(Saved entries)
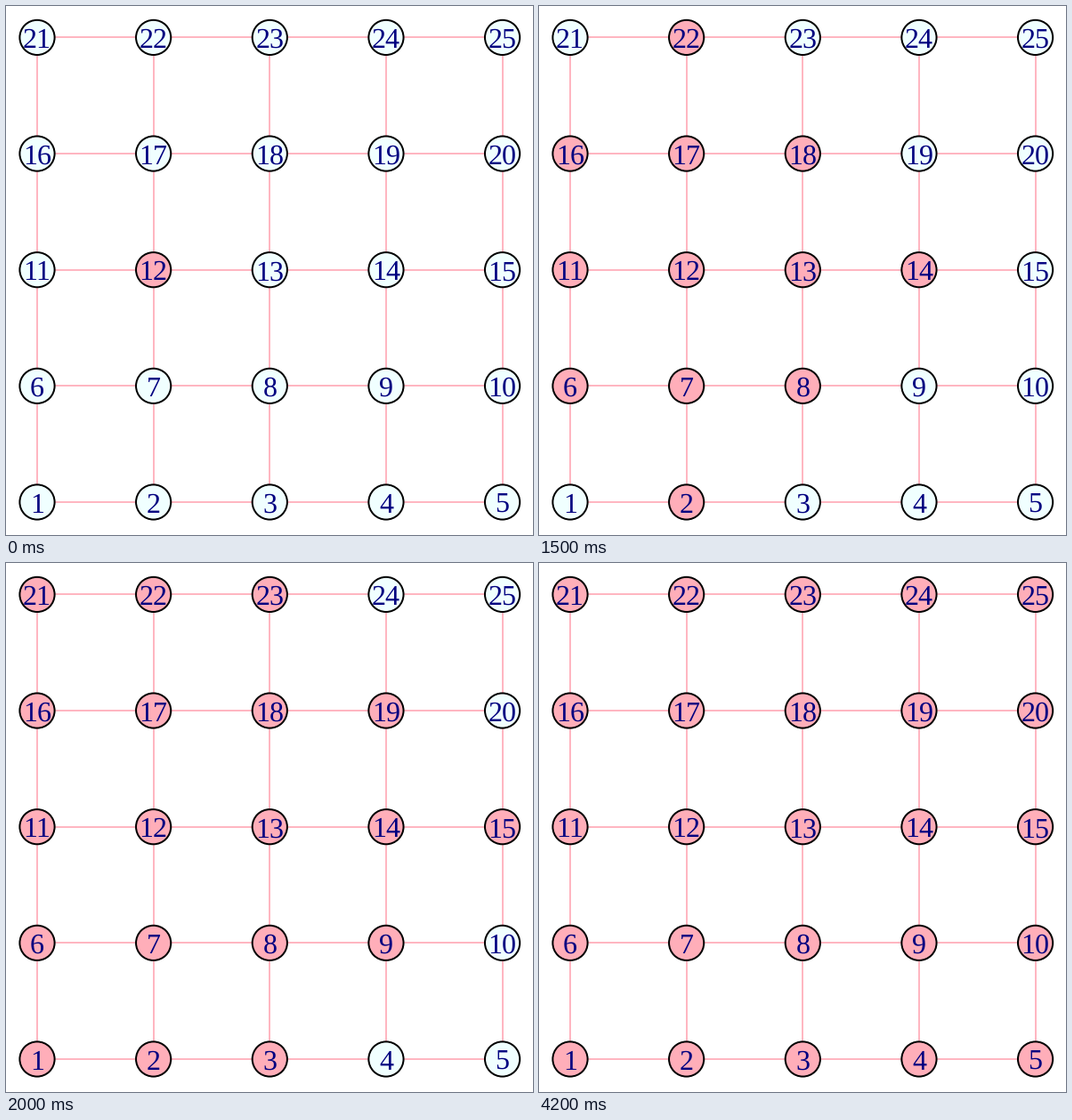
A matplotlib script that plays this animation: 592 by 595 pixels, repeating every 5 s.

```python
import matplotlib.pyplot as plt
from matplotlib.animation import FuncAnimation
from matplotlib.patches import Circle

W, H, DPI = 592, 595, 100
PX = 72 / DPI  # points per pixel

N = 5
LEFT, BOTTOM, GAP = 35.0, 558.0, 130.65
RADIUS = 19.6
START = (1, 2)  # column and row of node 12

IDLE, ACTIVE = "#f0ffff", "#ffaeb9"
EDGE, INK = "#ffb6c1", "#000080"

STEP_MS, FRAMES = 500, 10

plt.rcParams["text.hinting"] = "none"
plt.rcParams["toolbar"] = "None"

fig = plt.figure(figsize=(W / DPI, H / DPI), dpi=DPI, facecolor="white")
ax = fig.add_axes([0, 0, 1, 1])
ax.set_xlim(0, W)
ax.set_ylim(H, 0)
ax.axis("off")


def place(col, row):
    return LEFT + GAP * col, BOTTOM - GAP * row


def edge(a, b):
    (x0, y0), (x1, y1) = place(*a), place(*b)
    ax.plot([x0, x1], [y0, y1], color=EDGE, lw=2 * PX, zorder=1)


def node(col, row):
    x, y = place(col, row)
    disc = Circle((x, y), RADIUS, fc=IDLE, ec="black", lw=2 * PX, zorder=2)
    ax.add_patch(disc)
    ax.text(x, y + 11.5, str(row * N + col + 1), color=INK, ha="center",
            va="baseline", family="Liberation Serif", size=32 * PX, zorder=3)
    return disc


for k in range(N):
    edge((0, k), (N - 1, k))
    edge((k, 0), (k, N - 1))

nodes = {(c, r): node(c, r) for r in range(N) for c in range(N)}


def distance(col, row):
    return abs(col - START[0]) + abs(row - START[1])


def update(i):
    """The wave rests for two ticks, then spreads one edge per tick."""
    reach = max(0, i - 1)
    for pos, disc in nodes.items():
        disc.set_facecolor(ACTIVE if distance(*pos) <= reach else IDLE)
    return list(nodes.values())


anim = FuncAnimation(fig, update, frames=FRAMES, init_func=lambda: update(0),
                     interval=STEP_MS, repeat=True, repeat_delay=0, blit=False)
plt.show()
```
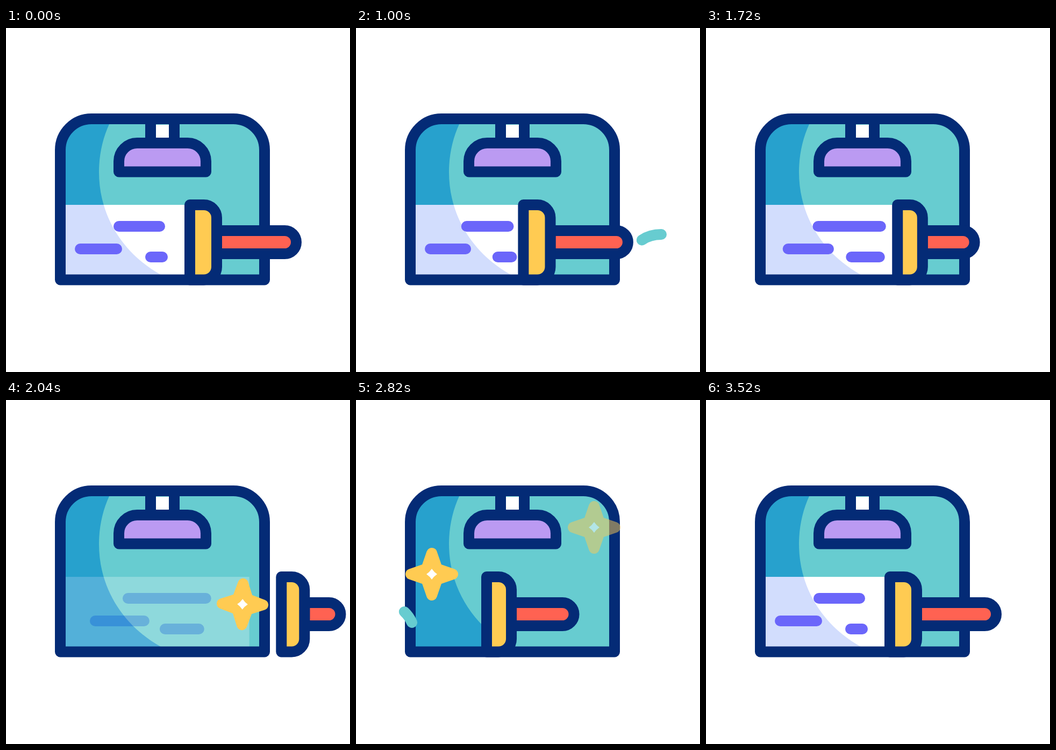
An HTML page that plays this animation: 640 px wide and 640 px high, repeating every 3600 ms.

```html
<!DOCTYPE html>
<html lang="en">
<head>
<meta charset="utf-8">
<title>Window wipe</title>
<style>
  html, body { margin: 0; width: 100%; height: 100%; overflow: hidden; background: #fff; }
  svg { display: block; width: 100vw; height: 100vh; }
  .ink { stroke: #042b76; stroke-width: 20; stroke-linejoin: round; }
  .line { stroke: #6b66fa; stroke-width: 20; stroke-linecap: round; }
  .trail { fill: none; stroke: #67ccd0; stroke-width: 20; stroke-linecap: round; }
  .star { fill: #ffcb52; stroke: #ffcb52; stroke-width: 20; stroke-linejoin: round; }
</style>
</head>
<body>
<svg viewBox="0 0 640 640" fill="none">
  <defs>
    <path id="frame" d="M101 468.5V227a58 58 0 0 1 58-58H423a58 58 0 0 1 58 58V468.5Z"/>
    <path id="shade" d="M192 179C180 205 173 236 173 268C173 350 218 420 288 459L290 466H101V169H196Z"/>
    <clipPath id="inside"><use href="#frame"/></clipPath>
    <clipPath id="sheetClip"><rect id="sheetBox" x="105" y="329" width="200" height="136"/></clipPath>
  </defs>

  <use href="#frame" fill="#67ccd0"/>
  <g clip-path="url(#inside)">
    <use href="#shade" fill="#27a1cd"/>
    <g id="sheet">
      <g clip-path="url(#sheetClip)">
        <rect x="101" y="329" width="380" height="138" fill="#fff"/>
        <use href="#shade" fill="#d2ddfd"/>
      </g>
      <path class="line"/><path class="line"/><path class="line"/>
    </g>
  </g>
  <use href="#frame" class="ink"/>

  <rect x="269" y="180" width="44" height="34" fill="#fff"/>
  <path class="ink" d="M269 169V214M313 169V214"/>
  <path class="ink" fill="#bb9af2" d="M210 267.5V248a34 34 0 0 1 34-34H338a34 34 0 0 1 34 34V267.5Z"/>

  <path id="left" class="trail" pathLength="1" d="M104 414C94 392 75 379 48 379"/>
  <path id="right" class="trail" pathLength="1" d="M512 419C522 397 541 384 568 384"/>

  <path id="handle" class="ink" fill="#ff6252"/>
  <path id="head" class="ink" fill="#ffcb52"/>
  <g id="stars"></g>
</svg>

<script>
const LOOP = 3600;
const $ = id => document.getElementById(id);
const lines = [...document.querySelectorAll(".line")];
const lineY = [369, 411, 426];

// head left, head width, handle tip, sheet edge, then both ends of each line
const REST  = [332, 70, 550, 350, 200, 296, 128, 216, 259, 301];
const LEFT  = [174, 70.5, 374, 306, 178, 283, 128, 206, 232, 293];
const AWAY  = [503, 63, 633, 453, 217, 382, 156, 267, 286, 369];
const CLEAN = [174, 66.7, 368, ...LEFT.slice(3)];
const keys = [
  [0, REST], [360, LEFT], [860, REST], [1360, LEFT], [2060, AWAY],
  [2310, AWAY], [3010, CLEAN], [3520, REST], [LOOP, REST]
];

const stars = [
  { x: 440, y: 380, start: 1820, fade: 2360 },
  { x: 443, y: 237, start: 2200, fade: 2720 },
  { x: 141, y: 324, start: 2500, fade: 3020 }
];

// smooth 0..1 ramp between two times
function ramp(t, from, to) {
  const p = Math.min(1, Math.max(0, (t - from) / (to - from)));
  return p * p * (3 - 2 * p);
}

function pose(t) {
  let i = 0;
  while (i < keys.length - 2 && t >= keys[i + 1][0]) i++;
  const [t0, a] = keys[i], [t1, b] = keys[i + 1];
  const p = ramp(t, t0, t1);
  return a.map((v, k) => v + (b[k] - v) * p);
}

for (const s of stars) {
  const g = document.createElementNS("http://www.w3.org/2000/svg", "g");
  g.innerHTML =
    '<path class="star" d="M0-39L10-10L39 0L10 10L0 39L-10 10L-39 0L-10-10Z"/>' +
    '<path fill="#fff" d="M0-10Q4-4 10 0Q4 4 0 10Q-4 4-10 0Q-4-4 0-10Z"/>';
  $("stars").append(g);
  s.el = g;
}

function drawBrush(x, w, tip) {
  const l = x + 10, r = x + w - 10;
  $("head").setAttribute("d",
    `M${l} 329H${r - 24}a24 24 0 0 1 24 24V444.5a24 24 0 0 1-24 24H${l}Z`);
  $("handle").setAttribute("d",
    `M${r} 377H${tip - 31.5}a21.5 21.5 0 0 1 0 43H${r}Z`);
}

function drawTrail(id, t, hits) {
  const hit = hits.find(h => t > h - 250 && t < h + 300);
  let a = 0, b = 0;
  if (hit !== undefined) {
    a = ramp(t, hit, hit + 300);
    b = ramp(t, hit - 250, hit + 40);
  }
  const el = $(id);
  el.style.display = b - a > 0.004 ? "" : "none";
  el.setAttribute("stroke-dasharray", `${Math.max(0.001, b - a)} 2`);
  el.setAttribute("stroke-dashoffset", -a);
}

function drawStar(s, t) {
  const p = ramp(t, s.start, s.start + 240);
  const o = 1 - ramp(t, s.fade, s.fade + 200);
  s.el.style.display = p > 0 && o > 0 ? "" : "none";
  s.el.setAttribute("opacity", o);
  s.el.setAttribute("transform",
    `translate(${s.x} ${s.y}) rotate(${90 * (1 - p)}) scale(${p})`);
}

function render(t) {
  const [x, w, tip, edge, ...ends] = pose(t);
  drawBrush(x, w, tip);
  $("sheetBox").setAttribute("width", edge - 105);
  lines.forEach((el, i) =>
    el.setAttribute("d", `M${ends[2 * i] + 10} ${lineY[i]}H${ends[2 * i + 1] - 10}`));
  $("sheet").setAttribute("opacity", 1 - ramp(t, 1840, 2140) + ramp(t, 3010, 3310));
  drawTrail("left", t, [360, 1360, 2955]);
  drawTrail("right", t, [860]);
  stars.forEach(s => drawStar(s, t));
}

const begin = performance.now();
function tick() {
  render((performance.now() - begin) % LOOP);
  requestAnimationFrame(tick);
}
tick();
</script>
</body>
</html>
```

YOUR TASK => What are the lines of the data above that include the string "width"? Copy them.

TASK OUTPUT =>
  html, body { margin: 0; width: 100%; height: 100%; overflow: hidden; background: #fff; }
  svg { display: block; width: 100vw; height: 100vh; }
  .ink { stroke: #042b76; stroke-width: 20; stroke-linejoin: round; }
  .line { stroke: #6b66fa; stroke-width: 20; stroke-linecap: round; }
  .trail { fill: none; stroke: #67ccd0; stroke-width: 20; stroke-linecap: round; }
  .star { fill: #ffcb52; stroke: #ffcb52; stroke-width: 20; stroke-linejoin: round; }
    <clipPath id="sheetClip"><rect id="sheetBox" x="105" y="329" width="200" height="136"/></clipPath>
        <rect x="101" y="329" width="380" height="138" fill="#fff"/>
  <rect x="269" y="180" width="44" height="34" fill="#fff"/>
// head left, head width, handle tip, sheet edge, then both ends of each line
  $("sheetBox").setAttribute("width", edge - 105);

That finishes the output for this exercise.